Newly emboldened attorneys general across the United States — including in Illinois, Missouri, Nebraska, New Jersey and New York — have begun to take an aggressive stance toward investigating sex abuse by Catholic clergy, examining whether church officials covered up malfeasance, issuing subpoenas for documents and convening special task forces.
The largest health insurance company in Tennessee will stop covering OxyContin prescriptions next year as part of sweeping policy changes intended to combat opioid addiction and make pain pills less valuable on the black market.
Thirty-seven people died of overdoses involving fentanyl and related synthetic opioids in Alaska in 2017. In 2016, there were eight fentanyl-related deaths.
The California agency that fights wildfires says it’s about to exceed its budget and needs $234 million more. Fire season generally picks up in fall, when winds and high temperatures can combine with dried-out forest and grasslands to create dangerous conditions.
The Mississippi governor and lieutenant governor, both Republicans, say they will support teacher pay raises in the 2019 legislative session, months before state elections. The Mississippi Department of Education says teachers made an average of $44,659 in the 2016-2017 school year.
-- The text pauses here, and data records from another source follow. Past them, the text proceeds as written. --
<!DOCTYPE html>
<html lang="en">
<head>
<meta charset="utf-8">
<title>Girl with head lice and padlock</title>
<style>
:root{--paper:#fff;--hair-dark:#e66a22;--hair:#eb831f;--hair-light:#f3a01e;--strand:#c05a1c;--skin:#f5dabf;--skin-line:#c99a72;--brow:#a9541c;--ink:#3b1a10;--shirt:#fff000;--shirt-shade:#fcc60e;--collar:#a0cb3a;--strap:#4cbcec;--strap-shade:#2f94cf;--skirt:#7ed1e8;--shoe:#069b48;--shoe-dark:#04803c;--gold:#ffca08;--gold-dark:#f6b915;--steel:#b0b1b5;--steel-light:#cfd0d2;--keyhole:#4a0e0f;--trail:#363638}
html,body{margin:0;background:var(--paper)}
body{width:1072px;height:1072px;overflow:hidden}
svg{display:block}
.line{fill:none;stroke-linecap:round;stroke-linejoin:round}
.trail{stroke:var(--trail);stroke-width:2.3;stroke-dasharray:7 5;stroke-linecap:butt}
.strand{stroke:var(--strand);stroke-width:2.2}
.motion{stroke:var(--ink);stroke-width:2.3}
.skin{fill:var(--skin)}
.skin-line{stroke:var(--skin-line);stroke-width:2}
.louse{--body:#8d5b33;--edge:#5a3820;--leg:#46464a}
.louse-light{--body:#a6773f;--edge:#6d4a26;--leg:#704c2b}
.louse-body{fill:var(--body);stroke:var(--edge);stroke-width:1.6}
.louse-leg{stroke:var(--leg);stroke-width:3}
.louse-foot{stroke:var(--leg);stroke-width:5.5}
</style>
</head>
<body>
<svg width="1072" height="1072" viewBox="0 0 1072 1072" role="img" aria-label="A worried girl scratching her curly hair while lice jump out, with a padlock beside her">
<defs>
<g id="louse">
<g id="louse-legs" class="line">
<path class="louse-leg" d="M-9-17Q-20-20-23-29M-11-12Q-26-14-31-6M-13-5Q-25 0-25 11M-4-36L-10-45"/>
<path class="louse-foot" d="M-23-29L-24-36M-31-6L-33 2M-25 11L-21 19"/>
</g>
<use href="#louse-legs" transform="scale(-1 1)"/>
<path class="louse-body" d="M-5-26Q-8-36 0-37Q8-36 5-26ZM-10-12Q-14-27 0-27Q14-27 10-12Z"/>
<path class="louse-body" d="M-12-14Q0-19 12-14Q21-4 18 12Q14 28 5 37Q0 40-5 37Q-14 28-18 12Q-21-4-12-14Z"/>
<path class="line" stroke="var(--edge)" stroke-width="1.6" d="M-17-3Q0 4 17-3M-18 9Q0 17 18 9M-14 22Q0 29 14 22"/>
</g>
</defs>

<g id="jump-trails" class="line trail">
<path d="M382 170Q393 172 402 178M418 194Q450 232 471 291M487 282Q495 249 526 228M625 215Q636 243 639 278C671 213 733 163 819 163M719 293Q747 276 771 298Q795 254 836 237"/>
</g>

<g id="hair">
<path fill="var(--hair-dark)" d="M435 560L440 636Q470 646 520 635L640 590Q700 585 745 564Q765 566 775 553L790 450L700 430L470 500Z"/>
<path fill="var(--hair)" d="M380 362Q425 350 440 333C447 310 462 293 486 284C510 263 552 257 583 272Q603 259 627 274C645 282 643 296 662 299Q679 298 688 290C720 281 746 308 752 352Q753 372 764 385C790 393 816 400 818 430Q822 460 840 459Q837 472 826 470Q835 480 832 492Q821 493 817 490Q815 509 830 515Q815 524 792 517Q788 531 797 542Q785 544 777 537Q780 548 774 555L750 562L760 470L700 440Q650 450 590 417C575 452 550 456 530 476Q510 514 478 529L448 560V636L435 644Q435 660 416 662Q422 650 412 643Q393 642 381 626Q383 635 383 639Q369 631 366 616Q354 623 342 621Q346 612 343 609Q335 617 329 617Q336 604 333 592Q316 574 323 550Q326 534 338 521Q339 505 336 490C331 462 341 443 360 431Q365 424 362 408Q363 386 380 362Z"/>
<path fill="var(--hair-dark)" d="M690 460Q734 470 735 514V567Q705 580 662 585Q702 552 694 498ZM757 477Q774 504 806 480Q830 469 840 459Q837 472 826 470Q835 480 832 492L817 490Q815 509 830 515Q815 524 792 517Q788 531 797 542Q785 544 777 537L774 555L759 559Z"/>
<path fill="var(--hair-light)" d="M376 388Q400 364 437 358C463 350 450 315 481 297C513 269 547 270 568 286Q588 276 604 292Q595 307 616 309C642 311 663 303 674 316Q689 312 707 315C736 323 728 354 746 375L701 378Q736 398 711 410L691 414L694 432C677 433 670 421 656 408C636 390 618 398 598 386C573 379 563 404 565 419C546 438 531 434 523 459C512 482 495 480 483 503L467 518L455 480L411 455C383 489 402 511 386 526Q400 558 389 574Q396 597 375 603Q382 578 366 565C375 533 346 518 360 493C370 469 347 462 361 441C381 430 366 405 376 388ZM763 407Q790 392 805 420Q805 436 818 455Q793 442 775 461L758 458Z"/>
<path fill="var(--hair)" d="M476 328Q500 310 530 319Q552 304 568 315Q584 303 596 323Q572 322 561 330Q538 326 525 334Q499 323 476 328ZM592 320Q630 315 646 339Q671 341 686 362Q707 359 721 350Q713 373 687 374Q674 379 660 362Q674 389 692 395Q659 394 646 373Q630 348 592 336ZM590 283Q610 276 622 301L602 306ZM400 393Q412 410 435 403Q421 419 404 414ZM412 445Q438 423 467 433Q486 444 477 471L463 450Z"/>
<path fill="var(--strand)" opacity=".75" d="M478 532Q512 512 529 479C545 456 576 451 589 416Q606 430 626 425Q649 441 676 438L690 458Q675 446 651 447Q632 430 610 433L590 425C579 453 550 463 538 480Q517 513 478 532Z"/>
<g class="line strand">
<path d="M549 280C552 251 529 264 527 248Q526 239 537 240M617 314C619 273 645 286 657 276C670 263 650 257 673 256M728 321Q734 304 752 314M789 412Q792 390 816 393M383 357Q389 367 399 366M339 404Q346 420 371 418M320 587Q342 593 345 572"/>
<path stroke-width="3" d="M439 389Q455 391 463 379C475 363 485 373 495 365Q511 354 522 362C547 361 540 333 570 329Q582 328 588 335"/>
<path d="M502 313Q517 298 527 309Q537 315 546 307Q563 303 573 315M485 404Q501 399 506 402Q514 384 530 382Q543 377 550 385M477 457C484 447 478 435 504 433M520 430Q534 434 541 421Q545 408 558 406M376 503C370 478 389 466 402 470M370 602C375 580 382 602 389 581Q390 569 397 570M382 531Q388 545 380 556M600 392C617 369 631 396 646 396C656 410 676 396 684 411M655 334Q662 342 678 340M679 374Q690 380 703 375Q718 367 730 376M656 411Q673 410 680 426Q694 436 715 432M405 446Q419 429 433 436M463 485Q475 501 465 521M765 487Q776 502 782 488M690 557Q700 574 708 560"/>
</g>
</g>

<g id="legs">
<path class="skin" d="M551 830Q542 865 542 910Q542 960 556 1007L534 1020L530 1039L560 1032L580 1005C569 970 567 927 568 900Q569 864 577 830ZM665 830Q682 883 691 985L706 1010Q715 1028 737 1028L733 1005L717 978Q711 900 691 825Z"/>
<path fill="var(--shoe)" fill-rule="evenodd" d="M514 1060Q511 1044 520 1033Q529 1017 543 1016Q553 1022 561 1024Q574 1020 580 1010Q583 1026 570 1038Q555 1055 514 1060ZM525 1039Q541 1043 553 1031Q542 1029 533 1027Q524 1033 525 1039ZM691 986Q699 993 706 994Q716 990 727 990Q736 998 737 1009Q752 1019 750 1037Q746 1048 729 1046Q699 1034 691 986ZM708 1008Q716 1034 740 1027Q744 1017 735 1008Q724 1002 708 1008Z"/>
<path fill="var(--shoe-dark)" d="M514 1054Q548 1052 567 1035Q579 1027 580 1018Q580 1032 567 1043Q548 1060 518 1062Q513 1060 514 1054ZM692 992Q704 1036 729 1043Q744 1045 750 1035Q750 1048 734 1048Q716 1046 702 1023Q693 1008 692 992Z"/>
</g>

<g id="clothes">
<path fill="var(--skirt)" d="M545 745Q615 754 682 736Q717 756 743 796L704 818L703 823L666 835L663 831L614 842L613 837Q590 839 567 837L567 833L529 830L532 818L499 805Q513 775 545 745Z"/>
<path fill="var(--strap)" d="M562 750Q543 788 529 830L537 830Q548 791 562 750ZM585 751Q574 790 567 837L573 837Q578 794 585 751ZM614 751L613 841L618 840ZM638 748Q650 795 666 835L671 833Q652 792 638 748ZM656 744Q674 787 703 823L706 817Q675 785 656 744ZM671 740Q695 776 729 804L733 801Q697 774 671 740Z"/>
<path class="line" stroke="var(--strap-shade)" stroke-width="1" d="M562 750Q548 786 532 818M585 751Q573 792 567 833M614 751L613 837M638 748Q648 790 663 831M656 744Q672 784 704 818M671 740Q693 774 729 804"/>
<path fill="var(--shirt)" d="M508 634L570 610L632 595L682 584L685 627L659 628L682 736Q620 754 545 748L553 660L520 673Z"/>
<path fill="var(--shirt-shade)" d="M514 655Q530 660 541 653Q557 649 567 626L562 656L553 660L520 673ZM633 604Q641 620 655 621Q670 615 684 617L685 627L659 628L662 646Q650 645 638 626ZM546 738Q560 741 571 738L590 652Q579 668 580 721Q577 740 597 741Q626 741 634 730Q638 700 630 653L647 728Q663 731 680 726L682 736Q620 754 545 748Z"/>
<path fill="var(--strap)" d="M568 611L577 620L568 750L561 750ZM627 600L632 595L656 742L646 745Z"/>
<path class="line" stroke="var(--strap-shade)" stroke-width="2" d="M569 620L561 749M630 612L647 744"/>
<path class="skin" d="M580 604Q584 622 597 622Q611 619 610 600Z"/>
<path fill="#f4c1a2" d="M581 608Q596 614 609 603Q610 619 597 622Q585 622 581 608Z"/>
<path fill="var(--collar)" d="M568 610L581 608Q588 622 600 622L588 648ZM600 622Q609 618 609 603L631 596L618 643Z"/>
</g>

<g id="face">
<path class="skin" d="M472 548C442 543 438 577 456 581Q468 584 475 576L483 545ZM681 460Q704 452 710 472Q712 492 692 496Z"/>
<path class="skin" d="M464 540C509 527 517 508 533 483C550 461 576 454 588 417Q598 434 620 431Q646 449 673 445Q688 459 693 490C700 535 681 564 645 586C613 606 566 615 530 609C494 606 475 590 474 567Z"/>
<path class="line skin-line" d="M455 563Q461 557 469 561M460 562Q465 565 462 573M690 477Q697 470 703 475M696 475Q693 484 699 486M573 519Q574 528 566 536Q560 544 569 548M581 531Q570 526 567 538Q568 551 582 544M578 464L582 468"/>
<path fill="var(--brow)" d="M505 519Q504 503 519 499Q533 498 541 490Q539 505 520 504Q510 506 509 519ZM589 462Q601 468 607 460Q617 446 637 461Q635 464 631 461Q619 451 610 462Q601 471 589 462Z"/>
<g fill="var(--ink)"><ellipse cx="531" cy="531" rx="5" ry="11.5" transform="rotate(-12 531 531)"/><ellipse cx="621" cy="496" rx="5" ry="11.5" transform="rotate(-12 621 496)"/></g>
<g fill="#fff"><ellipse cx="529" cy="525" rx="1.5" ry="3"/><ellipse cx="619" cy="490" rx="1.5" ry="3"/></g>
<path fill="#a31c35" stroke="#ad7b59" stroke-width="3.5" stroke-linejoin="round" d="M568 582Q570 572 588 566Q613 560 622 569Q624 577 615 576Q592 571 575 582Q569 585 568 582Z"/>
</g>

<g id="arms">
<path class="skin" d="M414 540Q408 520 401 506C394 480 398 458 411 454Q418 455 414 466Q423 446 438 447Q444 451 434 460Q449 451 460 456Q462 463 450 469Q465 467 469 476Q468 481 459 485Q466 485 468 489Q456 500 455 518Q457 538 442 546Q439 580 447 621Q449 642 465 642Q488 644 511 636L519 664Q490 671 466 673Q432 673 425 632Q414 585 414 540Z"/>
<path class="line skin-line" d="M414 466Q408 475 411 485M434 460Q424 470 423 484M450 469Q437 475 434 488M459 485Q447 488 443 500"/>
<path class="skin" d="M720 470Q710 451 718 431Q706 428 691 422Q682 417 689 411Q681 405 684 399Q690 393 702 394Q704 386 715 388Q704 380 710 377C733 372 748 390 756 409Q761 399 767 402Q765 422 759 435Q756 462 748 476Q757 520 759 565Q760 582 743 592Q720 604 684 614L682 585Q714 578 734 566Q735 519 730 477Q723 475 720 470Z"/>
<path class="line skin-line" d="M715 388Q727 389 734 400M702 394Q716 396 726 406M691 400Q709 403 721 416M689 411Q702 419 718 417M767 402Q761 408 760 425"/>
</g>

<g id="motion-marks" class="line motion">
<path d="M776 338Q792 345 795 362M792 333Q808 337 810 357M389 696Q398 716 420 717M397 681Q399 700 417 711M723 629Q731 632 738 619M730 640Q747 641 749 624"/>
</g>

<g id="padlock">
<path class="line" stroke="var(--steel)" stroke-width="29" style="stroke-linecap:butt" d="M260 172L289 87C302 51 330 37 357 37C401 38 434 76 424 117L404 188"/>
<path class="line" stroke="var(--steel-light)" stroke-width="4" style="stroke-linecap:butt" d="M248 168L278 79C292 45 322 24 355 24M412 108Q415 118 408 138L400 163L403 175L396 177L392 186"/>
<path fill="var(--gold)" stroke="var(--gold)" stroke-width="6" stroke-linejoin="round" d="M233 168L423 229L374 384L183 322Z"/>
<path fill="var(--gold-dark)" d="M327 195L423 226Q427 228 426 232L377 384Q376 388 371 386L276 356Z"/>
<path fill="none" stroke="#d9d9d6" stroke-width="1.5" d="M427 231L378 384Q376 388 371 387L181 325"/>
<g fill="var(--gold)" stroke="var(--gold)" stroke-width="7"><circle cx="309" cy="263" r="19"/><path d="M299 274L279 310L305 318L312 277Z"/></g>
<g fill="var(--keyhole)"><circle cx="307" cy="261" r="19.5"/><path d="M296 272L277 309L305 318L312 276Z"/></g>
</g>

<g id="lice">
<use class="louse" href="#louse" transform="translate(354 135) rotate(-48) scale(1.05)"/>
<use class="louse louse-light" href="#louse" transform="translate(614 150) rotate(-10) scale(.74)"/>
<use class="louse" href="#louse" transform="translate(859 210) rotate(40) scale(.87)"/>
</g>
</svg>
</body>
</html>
Atlanta Mayor Keisha Lance Bottoms, a Democrat, signed an executive order for transferring all remaining U.S. Immigration and Customs Enforcement detainees out of the city jail and declaring that Atlanta will no longer hold anyone for the federal agency.
Arkansas officials say the website that people on the state’s expanded Medicaid program use to report work activities under a new requirement to keep their coverage is experiencing “sporadic” issues.
Gov. Charlie Baker, a Republican, unveiled a legislative proposal that would expand the criteria for ordering bail in the wake of high-profile crimes allegedly committed by defendants who had been released on bail. The legislation would make it easier for prosecutors to seek a hearing to determine if criminal defendants pose a danger to the public.
Navajo leaders say voter rolls in San Juan County, Utah, list about 1 of every 4 tribal members in the wrong political boundaries — meaning they might receive incorrect ballots — despite the court-ordered redrawing of the boundaries that is intended to end political domination of largely Republican whites over Democratic American Indians there.
The Nevada program will allow students who grew up in foster care to register for tuition credit without paying certain fees, similar to the waiver available to members of the state National Guard. Nevada is the 29th state to provide tuition assistance for foster youth.
Cashiers account for more than 76,000 workers in and around Washington, D.C. — more than the region’s total number of surgeons, chief executives, lawyers and computer systems managers. Over time, all of those point-of-sale jobs could be outsourced to technology.
Current and former employees of a New Mexico prison have reached a $2.5 million settlement with the state to resolve allegations of sexual harassment and discrimination.